### Exercise directions
Go over the entries below line by line, copying each one that contains the word "clip".

### Saved data entries
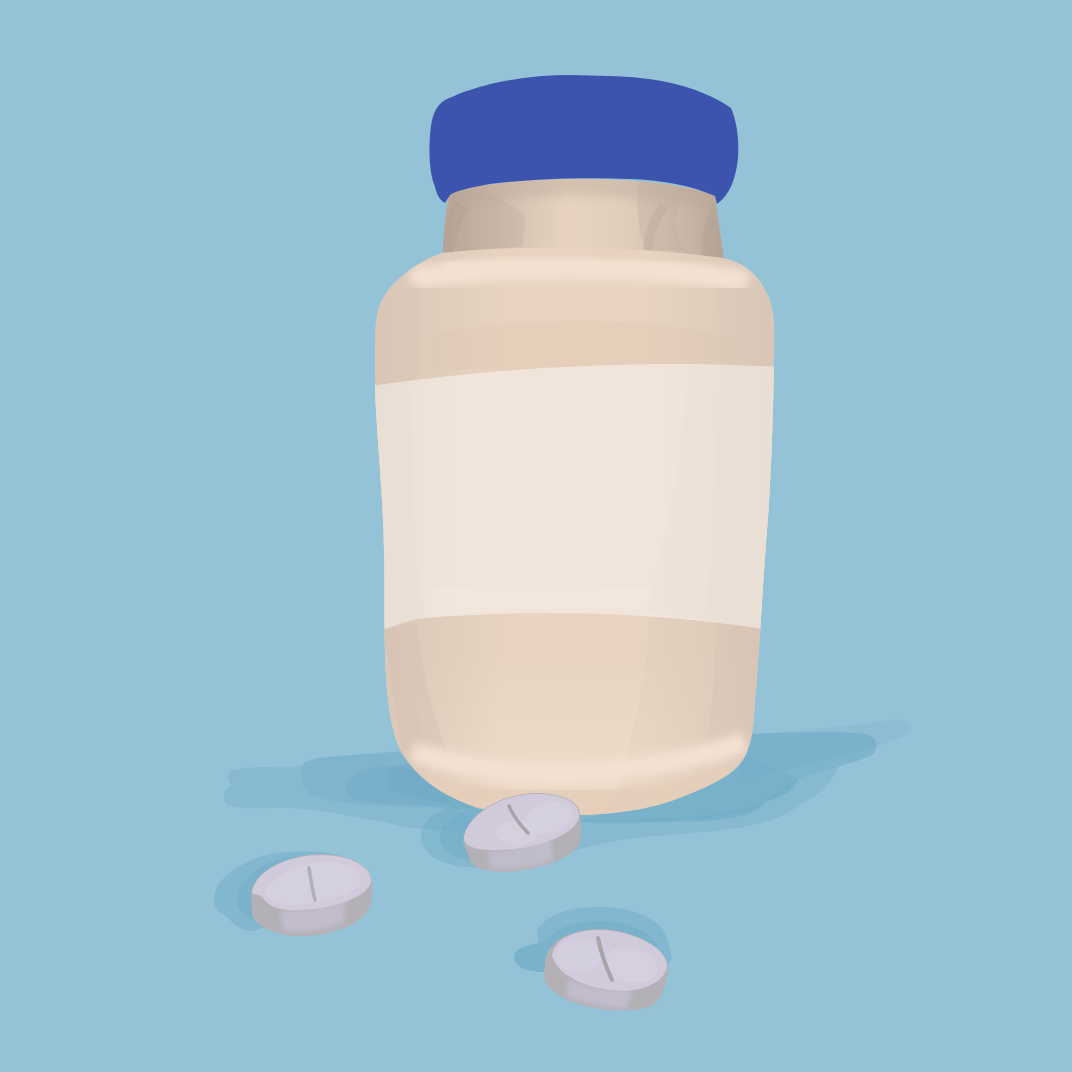
<!DOCTYPE html>
<html lang="en">
<head>
<meta charset="utf-8">
<title>Pill bottle illustration</title>
<style>
:root {
  --sky: #94c3d7;
  --shadow: #6ba7c3;
  --cap: #3d54af;
  --cream: #e7d3c0;
  --cream-light: #f3e1d1;
  --cream-dark: #d9c6b7;
  --neck-shade: #b8a698;
  --label: #f1e5db;
  --label-edge: #e8dfd5;
  --pill-top: #d0cadb;
  --pill-light: #d9d4e2;
  --pill-side: #b3b1b5;
  --pill-lilac: #c5bfd2;
  --score: #a5a4a8;
}
html, body { margin: 0; background: var(--sky); overflow: hidden; }
svg { display: block; width: 1072px; height: 1072px; }
.shadow { fill: var(--shadow); }
.score { fill: none; stroke: var(--score); stroke-linecap: round; }
</style>
</head>
<body>
<svg viewBox="0 0 1072 1072" role="img" aria-label="Pill bottle with a blue cap, a blank label and three tablets">
  <defs>
    <path id="body-shape" d="M442 253C418 262 390 280 380 305C374 320 375 345 375 385C376 430 383 490 384 550C385 590 384 625 385 655C386 690 390 730 400 749C414 776 440 795 478 808C510 814 550 814 588 815C622 813 655 808 682 797C706 787 734 776 744 758C755 738 753 717 756 690C760 640 763 580 767 530C771 480 773 420 774 360C774 335 776 312 767 294C757 272 742 262 722 258C640 246 520 244 442 253Z"/>
    <path id="neck-shape" d="M450 192C500 176 660 172 715 196L724 259C630 246 530 246 443 254C444 232 445 208 450 192Z"/>
    <path id="label-shape" d="M370 386Q580 356 780 367L765 629Q590 603 415 619L380 630Z"/>
    <clipPath id="body-clip"><use href="#body-shape"/></clipPath>
    <clipPath id="neck-clip"><use href="#neck-shape"/></clipPath>
    <linearGradient id="body-sides">
      <stop offset="0" stop-color="var(--cream-dark)"/>
      <stop offset=".12" stop-color="var(--cream-dark)" stop-opacity=".6"/>
      <stop offset=".32" stop-color="var(--cream-dark)" stop-opacity="0"/>
      <stop offset=".68" stop-color="var(--cream-dark)" stop-opacity="0"/>
      <stop offset=".88" stop-color="var(--cream-dark)" stop-opacity=".6"/>
      <stop offset="1" stop-color="var(--cream-dark)"/>
    </linearGradient>
    <linearGradient id="label-sides">
      <stop offset="0" stop-color="var(--label-edge)"/>
      <stop offset=".2" stop-color="var(--label)"/>
      <stop offset=".72" stop-color="var(--label)"/>
      <stop offset="1" stop-color="var(--label-edge)"/>
    </linearGradient>
    <linearGradient id="neck-sides">
      <stop offset="0" stop-color="var(--neck-shade)"/>
      <stop offset=".3" stop-color="#dac7b6"/>
      <stop offset=".45" stop-color="var(--cream)"/>
      <stop offset=".66" stop-color="#e0cdbb"/>
      <stop offset="1" stop-color="var(--neck-shade)"/>
    </linearGradient>
    <linearGradient id="lower-light" x2="0" y2="1">
      <stop offset="0" stop-color="var(--cream-light)" stop-opacity="0"/>
      <stop offset="1" stop-color="var(--cream-light)" stop-opacity=".6"/>
    </linearGradient>
    <filter id="soft" x="-20%" y="-60%" width="140%" height="220%"><feGaussianBlur stdDeviation="5"/></filter>
    <filter id="soft-small" x="-20%" y="-40%" width="140%" height="180%"><feGaussianBlur stdDeviation="2.5"/></filter>
  </defs>

  <rect width="1072" height="1072" fill="var(--sky)"/>

  <g id="bottle-shadow" class="shadow">
    <path opacity=".3" d="M233 770C255 765 285 768 302 766C305 756 330 757 398 751L480 830C440 832 400 828 385 822C355 819 330 810 300 809C270 805 245 813 226 804C222 796 224 789 231 785C227 779 226 773 233 770Z"/>
    <path opacity=".28" d="M302 766C306 755 350 757 420 750L470 810C420 806 360 808 318 798C302 793 300 780 302 766Z"/>
    <path opacity=".35" d="M346 786C348 772 375 765 405 765L480 812C450 804 380 806 358 800C349 797 344 792 346 786Z"/>
    <path opacity=".35" d="M388 770L408 764L480 810C440 803 395 795 388 788Z"/>
    <path opacity=".2" d="M740 735C790 731 850 727 890 720C905 718 914 726 910 732C900 742 870 746 850 754L740 780Z"/>
    <path opacity=".5" d="M745 734C790 733 835 730 866 734C880 738 880 752 868 757C845 766 815 772 797 780C795 792 780 797 765 802C755 816 730 820 700 821C660 822 620 824 575 822L580 808L690 785Z"/>
    <path opacity=".3" d="M570 820C650 821 720 818 762 803L797 780L840 765C830 785 820 795 800 804C785 820 750 827 715 831C665 836 620 836 570 852Z"/>
    <path opacity=".28" d="M670 797L748 755L798 779C790 795 765 800 750 812C700 822 630 822 580 820Z"/>
  </g>

  <g id="tablet-shadows" class="shadow">
    <path opacity=".4" d="M421 838C420 820 435 810 465 804L510 803L485 868C450 868 424 860 421 838Z"/>
    <path opacity=".4" d="M440 836C442 820 460 809 490 806L480 862C460 860 440 854 440 836Z"/>
    <path opacity=".42" d="M214 898C215 880 235 865 262 856C290 849 325 850 345 857L300 915L253 931C240 931 232 923 227 917C218 913 213 906 214 898Z"/>
    <path opacity=".4" d="M237 897C242 877 260 862 290 857L330 857L270 924C250 920 234 911 237 897Z"/>
    <path opacity=".42" d="M537 930C548 912 575 906 605 907C635 908 655 918 665 932C668 943 671 950 672 958L660 980L546 972C530 972 515 968 514 957C514 949 524 945 538 943Z"/>
    <path opacity=".4" d="M514 957C515 947 530 946 547 942C552 929 575 920 605 921C630 922 650 932 658 945L640 970L546 972C528 972 514 968 514 957Z"/>
  </g>

  <g id="bottle">
    <use href="#neck-shape" fill="url(#neck-sides)"/>
    <g clip-path="url(#neck-clip)">
      <path d="M440 198Q580 170 725 200" fill="none" stroke="var(--neck-shade)" stroke-width="22" opacity=".38" filter="url(#soft)"/>
      <path d="M450 190C485 188 510 200 526 218L522 246L440 255Z" fill="var(--neck-shade)" opacity=".28"/>
      <path d="M638 180C635 210 640 235 645 250L684 250C672 230 675 205 686 188Z" fill="var(--neck-shade)" opacity=".25"/>
      <path d="M462 205Q450 225 446 255" fill="none" stroke="#ad9c91" stroke-width="15" opacity=".35"/>
      <path d="M714 202Q700 228 702 260L725 260Z" fill="#ad9c91" opacity=".35"/>
      <path d="M664 206Q649 226 648 250" fill="none" stroke="#ad9c91" stroke-width="9" opacity=".25"/>
    </g>
    <use href="#body-shape" fill="var(--cream)"/>
    <g clip-path="url(#body-clip)">
      <path d="M430 335Q580 305 740 338L730 370H430Z" fill="#e3ccb8" opacity=".5"/>
      <path d="M410 660Q580 640 740 662L740 790H430Z" fill="url(#lower-light)"/>
      <rect x="374" y="245" width="402" height="572" fill="url(#body-sides)"/>
      <path d="M374 240H410Q424 270 416 390H374Z" fill="#d8c2b4" opacity=".3"/>
      <path d="M715 285Q724 330 718 375H780V285Z" fill="#d8c2b4" opacity=".25"/>
      <path d="M380 610H415C422 670 432 720 450 755L405 770Z" fill="#d2bdb0" opacity=".35"/>
      <path d="M650 610C648 680 632 745 608 815H700C715 760 720 680 716 610Z" fill="#dcc8b7" opacity=".28"/>
      <path d="M716 610C716 670 712 720 704 752L760 745V610Z" fill="#d2bdb0" opacity=".3"/>
      <path d="M420 277Q580 258 738 280" fill="none" stroke="var(--cream-light)" stroke-width="22" stroke-linecap="round" filter="url(#soft)"/>
      <path d="M445 266Q580 254 718 274" fill="none" stroke="var(--cream-light)" stroke-width="10" opacity=".7" filter="url(#soft-small)"/>
      <path d="M412 752Q490 775 575 773Q670 768 745 742" fill="none" stroke="var(--cream-light)" stroke-width="20" filter="url(#soft)"/>
      <path d="M420 774Q500 794 590 792Q680 787 742 762L720 800L580 822L460 812Z" fill="#e5cdb8" opacity=".75" filter="url(#soft-small)"/>
      <g id="blank-label">
        <use href="#label-shape" fill="url(#label-sides)"/>
        <path d="M374 386L408 381C418 460 408 540 426 618L384 630Z" fill="#e5dcd2" opacity=".4"/>
        <path d="M688 365Q681 490 645 612L765 629L780 367Z" fill="#e9dfd4" opacity=".4"/>
        <path d="M718 365Q718 500 705 620L765 629L780 367Z" fill="#e6ddd2" opacity=".35"/>
        <path d="M430 590Q540 580 650 590L645 610Q530 603 434 617Z" fill="#f5e9df" opacity=".55"/>
      </g>
    </g>
    <path id="cap" fill="var(--cap)" d="M445 203C438 199 437 194 434 184C428 168 429 140 431 126C434 108 440 101 452 97C485 82 530 75 570 75L608 76C655 77 697 85 731 108C738 125 739 142 738 158C736 178 730 195 717 204L715 196C690 185 660 180 630 179C580 177 530 179 490 184C472 187 455 191 450 195Z"/>
  </g>

  <g id="tablet-front-of-bottle">
    <path fill="var(--pill-side)" d="M463 841C465 815 500 793 538 793C565 794 579 802 580 814C581 826 582 838 579 845C566 862 535 870 505 872C488 872 475 868 471 863Z"/>
    <path fill="var(--pill-lilac)" opacity=".8" d="M488 852Q525 849 550 836L553 860Q520 872 491 868Z" filter="url(#soft-small)"/>
    <path fill="var(--pill-top)" d="M464 838C467 815 503 793 538 794C568 795 580 804 579 817C576 834 539 849 500 850C478 851 464 847 464 838Z"/>
    <ellipse cx="548" cy="818" rx="25" ry="15" transform="rotate(-15 548 818)" fill="var(--pill-light)" opacity=".65"/>
    <ellipse cx="517" cy="833" rx="21" ry="12" fill="var(--pill-light)" opacity=".6"/>
    <path class="score" stroke-width="3.5" d="M509 806Q515 820 528 833"/>
  </g>

  <g id="tablet-left">
    <path fill="var(--pill-side)" d="M251 893C255 870 288 855 320 854C350 854 371 865 372 882C373 896 371 907 366 913C353 929 325 936 300 936C278 936 256 927 252 915Z"/>
    <path fill="var(--pill-lilac)" opacity=".85" d="M280 911Q320 910 345 899L344 922Q315 935 284 931Z" filter="url(#soft-small)"/>
    <path fill="var(--pill-top)" d="M252 892C256 870 288 855 320 855C350 855 371 866 371 881C369 897 333 909 300 910C281 911 270 908 262 897C257 893 253 896 252 892Z"/>
    <path fill="var(--pill-light)" opacity=".65" d="M264 891C281 870 310 860 333 862C355 865 364 872 360 884C350 898 312 904 286 905C275 903 268 899 264 891Z"/>
    <path class="score" stroke-width="3.5" opacity=".75" d="M309 868Q311 884 315 900"/>
  </g>

  <g id="tablet-right">
    <path fill="var(--pill-side)" d="M545 963C546 942 570 929 600 929C635 930 667 948 668 967C669 977 664 993 656 1003C645 1012 620 1011 600 1009C570 1004 546 992 544 977Z"/>
    <path fill="var(--pill-lilac)" opacity=".85" d="M568 980Q595 992 632 990L627 1008Q592 1008 566 995Z" filter="url(#soft-small)"/>
    <path fill="var(--pill-top)" d="M552 955C555 938 575 930 600 930C635 931 667 948 667 966C665 980 650 989 625 991C590 991 556 976 552 955Z"/>
    <ellipse cx="631" cy="965" rx="27" ry="17" transform="rotate(12 631 965)" fill="var(--pill-light)" opacity=".6"/>
    <ellipse cx="579" cy="956" rx="22" ry="17" fill="var(--pill-light)" opacity=".55"/>
    <path class="score" stroke-width="4" d="M598 938Q602 958 612 980"/>
  </g>
</svg>
</body>
</html>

### Answer space
    <clipPath id="body-clip"><use href="#body-shape"/></clipPath>
    <clipPath id="neck-clip"><use href="#neck-shape"/></clipPath>
    <g clip-path="url(#neck-clip)">
    <g clip-path="url(#body-clip)">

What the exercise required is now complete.